The recently proposed American Privacy Rights Act of 2024 accomplishes this in part, but is much broader than the proposal put forward by ACI. Overall, the legislation has some good, some bad, and some areas for improvement.

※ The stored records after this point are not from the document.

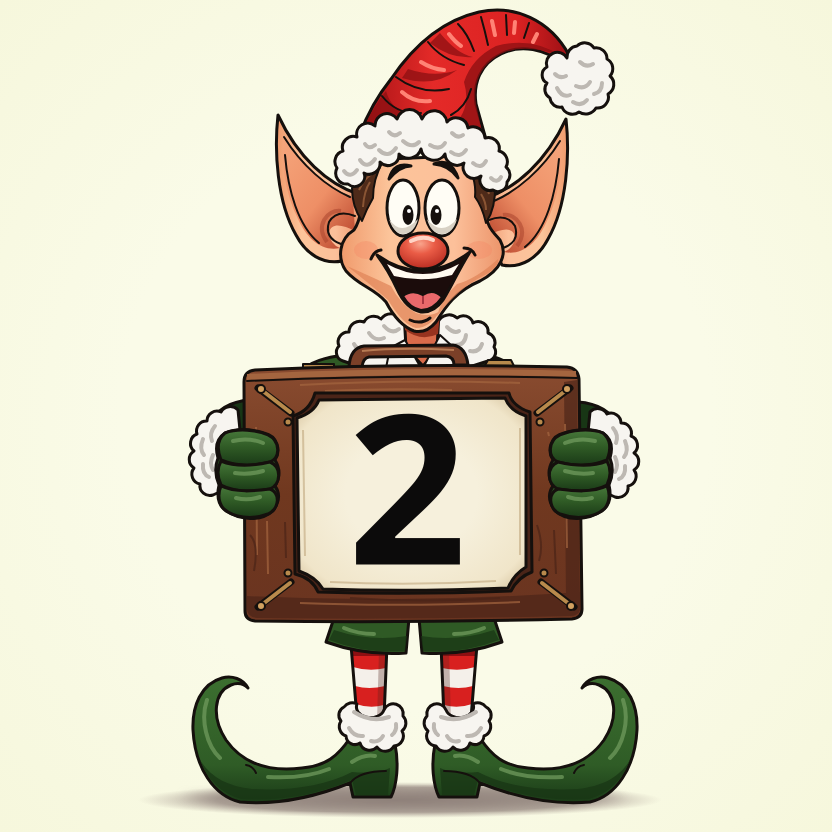
<!DOCTYPE html>
<html lang="en">
<head>
<meta charset="utf-8">
<title>Christmas elf with number 2</title>
<style>
:root{--paper:#f8f9e2;--ink:#15100d;--red:#d8201f;--red-dark:#8d0f12;--green:#2f5a25;--green-dark:#183615;--green-light:#6f9a5c;--fur:#f7f5f0;--fur-shade:#bdb8b2;--skin-shade:#e08458;--wood-dark:#4a2418;--wood-light:#a4653f;--brass:#b88a4c;--panel:#f3ead0}
html,body{margin:0;height:100%;overflow:hidden;background:var(--paper)}
.poster{position:relative;width:832px;height:832px;overflow:hidden;background:radial-gradient(circle,#fafbe8 50%,#f6f7dc)}
.poster svg{position:absolute;left:0;top:0;display:block}
.outline{stroke:var(--ink);stroke-width:3;stroke-linejoin:round;stroke-linecap:round}
.line{fill:none;stroke:var(--ink);stroke-width:3;stroke-linecap:round;stroke-linejoin:round}
.fine{stroke-width:2}
.fur{fill:var(--fur)}
.fur-shade{fill:none;stroke:var(--fur-shade);stroke-width:4;stroke-linecap:round}
.gloss{fill:none;stroke:var(--green-light);stroke-width:4;stroke-linecap:round;opacity:.75}
.shade{fill:var(--green-dark);opacity:.75}
.number{font:700 208px "Open Sans",sans-serif;fill:#0c0b0b;text-anchor:middle}
</style>
</head>
<body>
<main class="poster">
<svg width="832" height="832" viewBox="0 0 832 832" role="img" aria-label="Smiling Christmas elf holding a suitcase with the number 2">
<defs>
  <linearGradient id="hat-red" x1="0" x2="1"><stop offset="0" stop-color="#a81316"/><stop offset=".35" stop-color="#e42a28"/><stop offset=".75" stop-color="#dc2222"/><stop offset="1" stop-color="#9c1015"/></linearGradient>
  <linearGradient id="skin" x1="0" x2="1"><stop offset="0" stop-color="#f09a6c"/><stop offset=".3" stop-color="#fcc49a"/><stop offset=".7" stop-color="#fcc09a"/><stop offset="1" stop-color="#ec946a"/></linearGradient>
  <linearGradient id="ear-inside" x1="0" y1="0" x2=".8" y2="1"><stop offset="0" stop-color="#f6a67c"/><stop offset=".6" stop-color="#ee8f66"/><stop offset="1" stop-color="#c04f34"/></linearGradient>
  <radialGradient id="nose" cx=".45" cy=".3" r=".7"><stop offset="0" stop-color="#f9a48c"/><stop offset=".4" stop-color="#ea5c46"/><stop offset="1" stop-color="#b92d22"/></radialGradient>
  <linearGradient id="glove" x1="0" y1="0" x2="0" y2="1"><stop offset="0" stop-color="#47783a"/><stop offset=".5" stop-color="#2f5a25"/><stop offset="1" stop-color="#1a3a17"/></linearGradient>
  <linearGradient id="shoe" x1="0" y1="0" x2="0" y2="1"><stop offset="0" stop-color="#3c6f30"/><stop offset=".7" stop-color="#2f5c26"/><stop offset="1" stop-color="#1a3a17"/></linearGradient>
  <linearGradient id="wood" x1="0" y1="0" x2="0" y2="1"><stop offset="0" stop-color="#8a4c30"/><stop offset=".5" stop-color="#70381f"/><stop offset="1" stop-color="#6a3420"/></linearGradient>
  <radialGradient id="parchment" r=".72"><stop offset=".4" stop-color="#f6f0dc"/><stop offset=".8" stop-color="#f0e5c9"/><stop offset="1" stop-color="#cdb78f"/></radialGradient>
  <radialGradient id="ground"><stop offset="0" stop-color="#8f817a"/><stop offset=".7" stop-color="#a3968d" stop-opacity=".85"/><stop offset="1" stop-color="#b5a99e" stop-opacity="0"/></radialGradient>
  <filter id="soft"><feGaussianBlur stdDeviation="5"/></filter>

  <g id="leg">
    <path d="M351 645H387L384 722H357Z" fill="#f4f0ea"/>
    <path d="M351 648H387L386 668Q369 672 353 667ZM355 686Q369 690 385 686L384 705Q370 709 356 704Z" fill="var(--red)"/>
    <path d="M351 646H387L386 656H352Z" fill="var(--red-dark)"/>
    <path d="M379 650H387L384 722H377Z" fill="#50201c" opacity=".3"/>
    <path class="line" d="M351 645L357 718M387 645L384 718"/>
    <path class="outline" fill="var(--green)" d="M334 618L326 642Q365 656 406 653L409 618Z"/>
    <path class="shade" d="M329 640L334 630Q370 642 407 636L405 651Q365 654 329 640Z"/>
    <path class="gloss" d="M344 628Q358 634 374 634"/>
  </g>
  <g id="boot">
    <path class="outline" fill="url(#shoe)" d="M248 688C243 679 232 675 222 678C201 684 192 706 193 730C195 768 214 796 240 802C274 805 310 799 350 783L353 797H391C397 785 399 764 395 744L350 738C338 756 326 766 302 768C270 772 243 764 226 740C211 717 214 692 231 685Q241 681 248 688Z"/>
    <path class="shade" d="M200 760C211 778 228 786 252 789C290 791 325 786 352 772Q377 774 390 768L388 795H356L352 780C312 797 275 801 241 799C222 794 207 780 200 760Z"/>
    <path class="line fine" d="M350 783Q360 771 386 771M246 765Q253 766 256 773"/>
    <path class="gloss" d="M207 700C200 720 207 746 220 758M268 777Q305 779 329 769M352 762Q364 754 375 756"/>
    <path class="outline fur" d="M344 707A10 10 0 0 1 357 704A12 9 0 0 0 384 710A10 10 0 0 1 403 716A10 10 0 0 1 402 731A10 10 0 0 1 394 746A10 10 0 0 1 377 747A10 10 0 0 1 360 743A9 9 0 0 1 346 736A10 10 0 0 1 341 721A9 9 0 0 1 344 707Z"/>
    <path class="fur-shade" d="M349 728Q354 737 363 736M371 741Q379 743 383 736M392 735Q397 731 396 724M354 712Q371 723 389 717"/>
  </g>
  <g id="ear">
    <path class="outline" fill="url(#skin)" d="M278 115C274 151 277 202 296 235C306 254 323 265 342 261L361 225L358 194C328 184 298 158 278 115Z"/>
    <path fill="url(#ear-inside)" d="M283 135C301 165 329 187 353 198L355 231C343 225 331 222 329 233Q330 244 340 248C322 252 307 239 298 219C285 193 281 164 283 135Z"/>
    <path class="line fine" d="M284 137C302 166 327 187 350 197M285 155C288 190 298 226 319 243M355 216Q337 209 329 222Q324 238 341 244"/>
    <path d="M341 211C327 209 315 226 327 242" fill="none" stroke="#a63f2a" stroke-width="4" opacity=".5"/>
  </g>
  <g id="arm">
    <path class="outline" fill="var(--green-dark)" d="M250 400Q220 402 209 425L222 502L250 510Z"/>
    <path class="outline fur" d="M238 410A10 9 0 0 0 221 412A10 10 0 0 0 207 421A10 10 0 0 0 197 434A10 10 0 0 0 194 451A10 10 0 0 0 194 468A10 10 0 0 0 200 484A10 10 0 0 0 213 495L224 490L222 445L240 430Z"/>
    <path class="fur-shade" d="M203 439Q199 449 204 455M203 464Q202 474 209 477M215 426Q209 433 212 441M213 455Q209 463 213 470"/>
  </g>
  <g id="hand">
    <path class="outline" fill="var(--green)" d="M225 433Q241 426 264 433C278 436 281 451 275 460Q283 473 275 486Q283 497 273 511C261 522 240 520 226 511Q215 503 219 485Q213 471 218 458Q213 441 225 433Z"/>
    <path class="outline" fill="url(#glove)" d="M225 433C238 428 257 430 268 435C280 441 281 457 270 462C256 466 238 467 221 460Q214 442 225 433Z"/>
    <path class="outline" fill="url(#glove)" d="M221 461C238 468 257 465 270 462C282 467 281 484 270 489C252 492 234 492 221 485Q215 472 221 461Z"/>
    <path class="outline" fill="url(#glove)" d="M221 486C236 493 254 491 270 489C280 493 280 508 268 514C252 520 233 518 223 508Q216 498 221 486Z"/>
    <path class="gloss" d="M233 441Q248 437 263 443M235 473Q249 475 263 471M236 498Q248 501 260 497"/>
  </g>
  <g id="corner">
    <path d="M258 388L291 413" stroke="var(--ink)" stroke-width="7" stroke-linecap="round"/>
    <path d="M259 388L290 412" stroke="var(--brass)" stroke-width="4" stroke-linecap="round"/>
    <circle class="outline fine" cx="261" cy="389" r="4" fill="#d2a160"/>
    <circle class="outline fine" cx="288" cy="422" r="3.5" fill="var(--brass)"/>
  </g>
</defs>

<g id="ground-shadow">
  <ellipse cx="400" cy="800" rx="262" ry="18" fill="url(#ground)"/>
  <path d="M180 796Q300 784 414 790Q535 784 627 797Q500 811 400 809Q270 811 180 796Z" fill="#8f817a" opacity=".55" filter="url(#soft)"/>
</g>

<g id="legs">
  <use href="#leg"/>
  <use href="#leg" transform="matrix(-1 0 0 1 828 0)"/>
  <use href="#boot"/>
  <use href="#boot" transform="matrix(-1 0 0 1 830 0)"/>
</g>

<g id="body">
  <path class="outline" fill="var(--green)" d="M300 372Q314 358 345 355H486Q507 359 519 372Z"/>
  <path class="outline fur" d="M343 361A9 9 0 0 1 339 346A10 10 0 0 1 349 332A11 11 0 0 1 364 322A11 11 0 0 1 381 319A12 12 0 0 1 401 319L438 322A12 12 0 0 1 457 318A10 10 0 0 1 473 323A10 10 0 0 1 488 333A10 10 0 0 1 494 347A9 9 0 0 1 488 361L460 370H370Z"/>
  <path class="fur-shade" d="M354 344Q358 352 367 350M369 333Q375 342 384 338M466 335Q465 345 456 345M482 344Q479 353 470 351M384 326Q392 335 399 329M447 327Q454 334 459 331"/>
  <path class="outline" fill="#d96b4a" d="M404 312H439L437 350L423 366L406 348Z"/>
  <path d="M404 314H440L438 334Q421 342 405 330Z" fill="#97331f"/>
  <path class="outline fine fur" d="M405 340L421 368H386L390 348ZM440 335L423 368H459L452 346Z"/>
</g>

<g id="head">
  <use href="#ear"/>
  <use href="#ear" transform="matrix(-1 0 0 1 844 4)"/>
  <path class="outline" fill="url(#skin)" d="M365 160C357 187 367 210 354 230C339 239 337 258 346 271C359 286 374 288 386 302Q398 325 414 331Q426 334 436 322C446 306 456 291 480 281C501 270 508 254 500 240C492 231 486 226 486 210Q491 180 482 155Z"/>
  <path d="M347 266Q371 285 388 300Q403 325 416 328Q430 328 440 311Q430 318 416 313Q400 304 391 286Q372 277 347 266ZM498 259Q476 279 457 284Q441 299 437 316Q459 288 483 276Q500 267 498 259Z" fill="var(--skin-shade)" opacity=".7"/>
  <ellipse cx="366" cy="250" rx="12" ry="9" fill="#f58a66" opacity=".4"/>
  <ellipse cx="479" cy="250" rx="13" ry="9" fill="#f58a66" opacity=".4"/>
  <path class="outline fine" fill="#4e2a19" d="M352 188Q361 172 383 161Q373 179 373 198Q366 210 362 221Q352 207 352 188ZM463 157Q485 169 495 184Q496 208 486 223Q482 206 475 197Q477 177 463 157Z"/>
  <path d="M359 190Q364 179 372 174M363 207Q364 191 370 182M476 173Q486 182 489 194M481 194Q486 202 486 210" fill="none" stroke="#8a5534" stroke-width="2"/>
  <path d="M389 179Q394 161 411 166Q400 166 389 179ZM434 164Q451 157 458 178Q449 165 434 164Z" fill="var(--ink)" stroke="var(--ink)" stroke-width="3" stroke-linejoin="round"/>
  <g id="eyes">
    <ellipse class="outline" cx="403" cy="208" rx="16" ry="28" fill="#fffdf5"/>
    <ellipse class="outline" cx="442" cy="208" rx="17" ry="28" fill="#fffdf5"/>
    <path d="M389 219Q401 237 418 219Q414 234 403 234Q394 234 389 219ZM427 219Q441 237 457 219Q453 234 442 234Q431 234 427 219Z" fill="#d8d1c4"/>
    <ellipse cx="408" cy="215" rx="5.5" ry="10" fill="var(--ink)"/>
    <ellipse cx="436" cy="215" rx="5.5" ry="10" fill="var(--ink)"/>
    <circle cx="409" cy="211" r="2" fill="#fff"/>
    <circle cx="437" cy="211" r="2" fill="#fff"/>
  </g>
  <g id="mouth">
    <path class="outline" fill="#1b0c0b" d="M377 255Q423 288 470 252C459 269 453 284 443 300Q434 313 421 312Q406 309 397 289Q389 271 377 255Z"/>
    <path d="M387 264Q423 284 459 264L452 275Q423 283 394 276Z" fill="#fffaf0"/>
    <path class="outline fine" fill="#e9696b" d="M403 296Q412 289 423 295Q433 288 442 297Q433 310 421 310Q410 308 403 296Z"/>
    <path d="M423 296V304" stroke="#a73540" stroke-width="2"/>
    <path class="line" d="M371 259Q374 251 381 250M464 248Q472 248 475 255M410 320Q421 325 430 318"/>
  </g>
  <ellipse class="outline" cx="423" cy="251" rx="25" ry="18" fill="url(#nose)"/>
  <path d="M411 241Q423 235 433 240" fill="none" stroke="#ffd4c5" stroke-width="4" stroke-linecap="round"/>
</g>

<g id="santa-hat">
  <path class="outline" fill="url(#hat-red)" d="M360 134Q371 104 391 79C414 45 444 20 479 12C514 4 550 20 569 55L564 64C545 49 521 44 501 54C480 64 473 84 476 104L485 136Z"/>
  <path d="M363 130Q374 105 386 91Q391 110 413 117L409 125ZM452 126Q472 110 464 82Q472 58 496 46Q531 36 562 56Q526 43 503 53C480 64 473 84 476 104L482 132ZM408 69Q435 78 457 70Q434 88 402 78ZM440 33Q457 54 473 57Q450 59 430 43Z" fill="var(--red-dark)" opacity=".75"/>
  <path class="line fine" d="M396 77Q420 95 449 89M428 42Q441 59 464 65M458 24Q468 34 474 51M481 17Q485 31 488 45M506 15L507 35M529 23L524 38M382 96Q397 115 421 113M471 89Q466 107 451 115"/>
  <path d="M402 92Q414 103 430 101M421 62Q432 69 444 70M449 34Q455 42 461 46M492 21L495 35M515 22L514 33M537 34L533 42" fill="none" stroke="#ff8375" stroke-width="4" stroke-linecap="round"/>
  <path class="outline fur" d="M348 184A11 11 0 0 1 337 168A11 11 0 0 1 343 151A11 11 0 0 1 357 137A11 11 0 0 1 375 126A12 12 0 0 1 397 119A13 13 0 0 1 422 119A13 13 0 0 1 447 122A12 12 0 0 1 468 128A12 12 0 0 1 485 138A11 11 0 0 1 499 151A11 11 0 0 1 506 167A10 10 0 0 1 507 182A9 9 0 0 1 493 190A10 10 0 0 1 481 176A11 11 0 0 1 464 163A12 12 0 0 1 445 154A13 13 0 0 1 421 149A13 13 0 0 1 399 154A11 11 0 0 1 380 162A11 11 0 0 1 364 173A10 10 0 0 1 348 184Z"/>
  <path class="fur-shade" d="M344 171Q350 179 357 170M360 160Q367 170 375 159M379 150Q388 159 396 148M403 141Q412 149 419 142M430 145Q440 151 445 143M451 152Q460 159 466 150M473 163Q481 170 486 161M491 178Q497 184 501 177M365 144Q369 150 375 145M389 132Q394 138 400 133M452 133Q458 139 463 135"/>
  <path class="outline fur" d="M567 58A11 11 0 0 1 577 46A11 11 0 0 1 594 48A11 11 0 0 1 607 59A11 11 0 0 1 610 76A11 11 0 0 1 608 94A11 11 0 0 1 596 108A12 12 0 0 1 579 112A11 11 0 0 1 562 107A10 10 0 0 1 550 98A10 10 0 0 1 547 83A9 9 0 0 1 547 67A11 11 0 0 1 567 58Z"/>
  <path class="fur-shade" d="M557 88Q562 98 570 95M573 102Q581 107 587 100M594 94Q602 92 602 83M555 74Q560 79 566 76M576 86Q585 90 590 82M580 62Q586 68 593 64"/>
</g>

<g id="arms">
  <use href="#arm"/>
  <use href="#arm" transform="matrix(-1 0 0 1 828 2)"/>
</g>

<g id="suitcase">
  <path class="outline" fill="#7b4028" d="M349 367Q350 348 364 346L453 345Q466 347 468 365H454Q454 357 446 356L369 357Q363 358 362 367Z"/>
  <path d="M362 351Q400 347 454 350" fill="none" stroke="#b67a52" stroke-width="2"/>
  <path class="outline fine" fill="var(--brass)" d="M303 369V364H334V369ZM484 367L488 360H511L515 368Z"/>
  <path class="outline" stroke-width="4" fill="url(#wood)" d="M255 370Q410 363 567 367Q578 368 579 379L582 609Q582 618 572 619Q410 623 255 621Q245 620 245 611L244 382Q244 371 255 370Z"/>
  <path d="M247 374Q410 366 576 371V377Q410 372 247 380Z" fill="var(--wood-light)"/>
  <path d="M247 596Q410 604 580 592V610Q578 616 570 616Q410 620 257 618Q248 617 247 610ZM564 382L577 380L580 603L566 598Z" fill="var(--wood-dark)" opacity=".65"/>
  <path class="line fine" d="M247 381Q410 374 577 378"/>
  <g fill="none" stroke="var(--wood-light)" stroke-width="2" opacity=".7"><path d="M300 385Q400 379 520 383M325 391Q390 388 452 390M256 427L257 555M267 521L268 574M548 432L549 436M565 424L567 548M300 603Q400 607 520 602"/></g>
  <g fill="none" stroke="var(--wood-dark)" stroke-width="2" opacity=".7"><path d="M250 535Q259 544 254 571M285 522L286 558M537 525Q544 545 539 561M350 598Q430 603 500 598M554 530L556 574"/></g>
  <path class="outline" fill="var(--wood-dark)" d="M315 393H509Q512 406 530 412L532 572Q518 577 511 591Q410 595 318 592Q312 578 295 574L293 416Q310 411 315 393Z"/>
  <path class="outline" fill="url(#parchment)" d="M319 400L505 398Q510 411 526 416L526 567Q514 574 508 588Q410 592 323 589Q316 577 299 571L297 418Q314 413 319 400Z"/>
  <path d="M303 430L305 556M330 582Q410 586 496 581M520 428V555" fill="none" stroke="#b79b70" stroke-width="2" opacity=".5"/>
  <use href="#corner"/>
  <use href="#corner" transform="matrix(-1 0 0 1 828 0)"/>
  <use href="#corner" transform="matrix(1 0 0 -1 0 995)"/>
  <use href="#corner" transform="matrix(-1 0 0 -1 832 995)"/>
  <text class="number" x="407" y="565">2</text>
</g>

<g id="hands">
  <use href="#hand"/>
  <use href="#hand" transform="matrix(-1 0 0 1 828 0)"/>
</g>
</svg>
</main>
</body>
</html>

  • Definitions: The definitions rightfully acknowledge differences between data types and allow for different requirements for sensitive and non-sensitive data. Additionally, the term “covered data” excludes de-identified (anonymized) information and inferences made from public sources. This narrow(er) focus allows the regulations to better target data that isn’t already somewhat protected through anonymization or publicly available.  
  • Data Minimization: In line with ACI’s data privacy principles, data minimization allows consumers the ability to opt-out of collection, maintenance, or transferring data to third parties. This section provides needed flexibility with exclusions that range from market research to data security and compliance with other laws.
  • Transparency: Informed consumer consent is another essential principle for consumer-centered data privacy. This section requires simple explanations of data practices, notifications when these practices change, and the opportunity to opt-out.  An additional bonus is that the public statement of data practices allows for the FTC to pursue action against companies that don’t adhere to their standards.  
  • Relation to Other Laws: Creating preemption is crucial to avoid the patchwork of different laws that currently exist. This patchwork creates estimated annual business compliance costs of anywhere between $98 and $112 billion.
  • Termination of FTC Rulemaking on Commercial Surveillance and Data Security: Creating a data privacy law is the role of Congress. Supplanting agency efforts with this legislation protects the proper role of both entities.

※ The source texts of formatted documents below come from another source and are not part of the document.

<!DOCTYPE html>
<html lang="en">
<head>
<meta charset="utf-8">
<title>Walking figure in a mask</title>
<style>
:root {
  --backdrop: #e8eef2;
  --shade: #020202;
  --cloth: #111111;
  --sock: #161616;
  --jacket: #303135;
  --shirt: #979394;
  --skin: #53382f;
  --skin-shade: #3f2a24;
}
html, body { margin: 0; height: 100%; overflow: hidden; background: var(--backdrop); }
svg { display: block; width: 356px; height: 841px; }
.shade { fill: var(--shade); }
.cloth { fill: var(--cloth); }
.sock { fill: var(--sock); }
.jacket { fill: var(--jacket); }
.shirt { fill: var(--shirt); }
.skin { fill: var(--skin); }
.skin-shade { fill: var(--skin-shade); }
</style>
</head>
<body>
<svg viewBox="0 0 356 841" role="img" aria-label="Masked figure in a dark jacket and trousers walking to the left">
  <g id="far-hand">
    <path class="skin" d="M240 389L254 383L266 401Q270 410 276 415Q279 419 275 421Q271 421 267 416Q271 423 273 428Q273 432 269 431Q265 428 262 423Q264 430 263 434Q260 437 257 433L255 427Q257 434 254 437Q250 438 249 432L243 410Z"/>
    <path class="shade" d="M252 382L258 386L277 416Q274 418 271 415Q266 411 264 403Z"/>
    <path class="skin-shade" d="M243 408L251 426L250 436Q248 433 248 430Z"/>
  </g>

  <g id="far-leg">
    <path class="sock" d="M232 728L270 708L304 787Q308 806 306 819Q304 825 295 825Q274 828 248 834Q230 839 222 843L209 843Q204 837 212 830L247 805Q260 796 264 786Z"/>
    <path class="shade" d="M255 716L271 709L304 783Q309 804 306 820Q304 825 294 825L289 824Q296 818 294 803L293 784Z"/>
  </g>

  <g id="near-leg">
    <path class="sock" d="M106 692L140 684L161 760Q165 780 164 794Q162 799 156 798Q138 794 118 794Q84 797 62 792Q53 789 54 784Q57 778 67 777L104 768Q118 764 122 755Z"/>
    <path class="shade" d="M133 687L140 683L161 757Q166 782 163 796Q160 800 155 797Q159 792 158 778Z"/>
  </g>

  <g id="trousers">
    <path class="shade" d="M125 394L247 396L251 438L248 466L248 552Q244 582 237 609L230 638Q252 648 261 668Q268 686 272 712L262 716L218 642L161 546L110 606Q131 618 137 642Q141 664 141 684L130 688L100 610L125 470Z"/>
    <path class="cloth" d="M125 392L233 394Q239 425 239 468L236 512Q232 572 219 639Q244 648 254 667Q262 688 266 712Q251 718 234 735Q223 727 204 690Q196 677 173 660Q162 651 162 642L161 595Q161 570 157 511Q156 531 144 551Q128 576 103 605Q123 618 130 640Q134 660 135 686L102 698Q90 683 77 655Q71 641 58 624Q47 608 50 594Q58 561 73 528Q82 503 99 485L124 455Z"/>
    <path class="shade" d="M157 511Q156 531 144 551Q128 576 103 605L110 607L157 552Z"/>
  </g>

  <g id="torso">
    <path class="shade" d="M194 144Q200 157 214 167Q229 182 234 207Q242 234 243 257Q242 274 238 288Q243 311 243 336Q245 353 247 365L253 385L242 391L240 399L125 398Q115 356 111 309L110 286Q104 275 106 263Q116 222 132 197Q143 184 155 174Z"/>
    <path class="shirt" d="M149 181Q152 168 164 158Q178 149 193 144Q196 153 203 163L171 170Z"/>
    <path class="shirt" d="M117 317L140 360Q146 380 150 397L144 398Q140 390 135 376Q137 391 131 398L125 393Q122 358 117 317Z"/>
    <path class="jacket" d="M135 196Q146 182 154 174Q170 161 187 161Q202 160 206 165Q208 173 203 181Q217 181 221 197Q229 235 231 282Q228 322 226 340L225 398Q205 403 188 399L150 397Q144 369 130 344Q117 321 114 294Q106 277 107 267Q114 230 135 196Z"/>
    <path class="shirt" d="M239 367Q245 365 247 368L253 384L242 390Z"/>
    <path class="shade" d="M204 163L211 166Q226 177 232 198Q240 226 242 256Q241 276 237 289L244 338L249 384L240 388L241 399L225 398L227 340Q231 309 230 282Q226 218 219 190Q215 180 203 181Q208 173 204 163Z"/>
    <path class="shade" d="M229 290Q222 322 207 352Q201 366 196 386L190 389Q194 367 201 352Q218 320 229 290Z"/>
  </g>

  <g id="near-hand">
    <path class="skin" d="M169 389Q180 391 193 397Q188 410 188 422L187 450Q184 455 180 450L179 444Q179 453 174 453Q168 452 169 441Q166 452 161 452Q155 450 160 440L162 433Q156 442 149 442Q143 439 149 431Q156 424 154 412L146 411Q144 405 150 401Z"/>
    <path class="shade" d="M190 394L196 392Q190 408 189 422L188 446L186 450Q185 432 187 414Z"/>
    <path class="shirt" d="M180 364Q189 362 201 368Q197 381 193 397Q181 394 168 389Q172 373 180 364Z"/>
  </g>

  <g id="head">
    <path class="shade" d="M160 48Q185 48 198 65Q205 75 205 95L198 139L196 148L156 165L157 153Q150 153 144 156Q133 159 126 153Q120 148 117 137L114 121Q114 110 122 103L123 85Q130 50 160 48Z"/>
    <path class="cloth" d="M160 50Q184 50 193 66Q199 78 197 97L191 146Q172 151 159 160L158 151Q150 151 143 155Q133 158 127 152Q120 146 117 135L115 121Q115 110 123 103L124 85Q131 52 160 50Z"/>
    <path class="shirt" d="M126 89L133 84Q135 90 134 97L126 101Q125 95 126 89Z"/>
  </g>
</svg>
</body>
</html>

  • Definitions: Small businesses are excluded from the definition of covered entity. This is common in data privacy legislation intending to alleviate compliance burdens on firms that aren’t as financially secure. However, from the consumer perspective, harm from privacy violations or data leaks is still harmful even if a small business causes it.
  • Individual Control over Data: Under this section, businesses would be required to release data to consumers and upon request correct, delete, and notify third parties of the request.  The provision does include a beneficial carve-out for derived data – inferences made by the company — if doing so would jeopardize a trade secret.
  • Commission Approved Compliance Guidelines: The FTC is a logical choice for enforcement. However, the agency is increasingly losing its reputation as a non-political enforcer that particularly focuses on tech companies. Granting enforcement, rulemaking, and guidance to the agency, without a push for agency reform, will result in over-prosecution that targets legitimate business practices and mission creep that grows a costly bureaucracy.

Proposed Changes

  • Definitions: Rather than excluding small businesses from data privacy requirements, Section 9 should be altered to allow for small businesses to develop processes that are right for them and remove the carve-out.
  • Definitions: Currently derived data is excluded if taken from multiple public sources. This definition should be updated to exclude derived data that is de-identified, from a public source, or a combination of both.
  • Data Minimization: In addition to the current provisions, lawmakers should consider a rolling deletion requirement that excludes de-identified and derived data.
  • Individual Control over Data: Allowing a consumer to view, correct, delete, and track where their data has been sent is in-line with a consumer-centric approach. However, mandating that companies facilitate the transfer of data would require tech companies to essentially provide highly desired resources to their competitors. Given other provisions in the bill, consumer provision of data would be well informed, requiring the transfer goes beyond consumer protection. This aspect should be removed.
  • Inference with Consumer Rights: A key shortcoming of the term dark patterns is that it lacks a clear definition and there is a significant gray area between deception and user experience. The legislation already mandates that the “option to refuse consent shall be at least as prominent as the option to accept, and the option to refuse consent shall take the same number of steps or fewer as the option to accept.” Since this requirement already covers truly deceitful practices this section should be removed.
  • Enforcement by Individuals: Creating a private right of action creates incentives to flood the courts with lawsuits that benefit trial attorneys but do not benefit consumers. In Illinois, the Biometric Information Privacy Act has a private right of action and on average individuals receive only $506 per case while plaintiff law firms receive $11.5 million. State agencies already can pursue violations and the FTC can offer compensation. This feature is duplicative and should be removed.
  • Enforcement by Individuals: Limited preemption carve-outs should be removed.

Tirzah Duren is the Vice President of Policy and Research at the American Consumer Institute, a nonprofit educational and research organization. You can follow her on Twitter @ConsumerPal.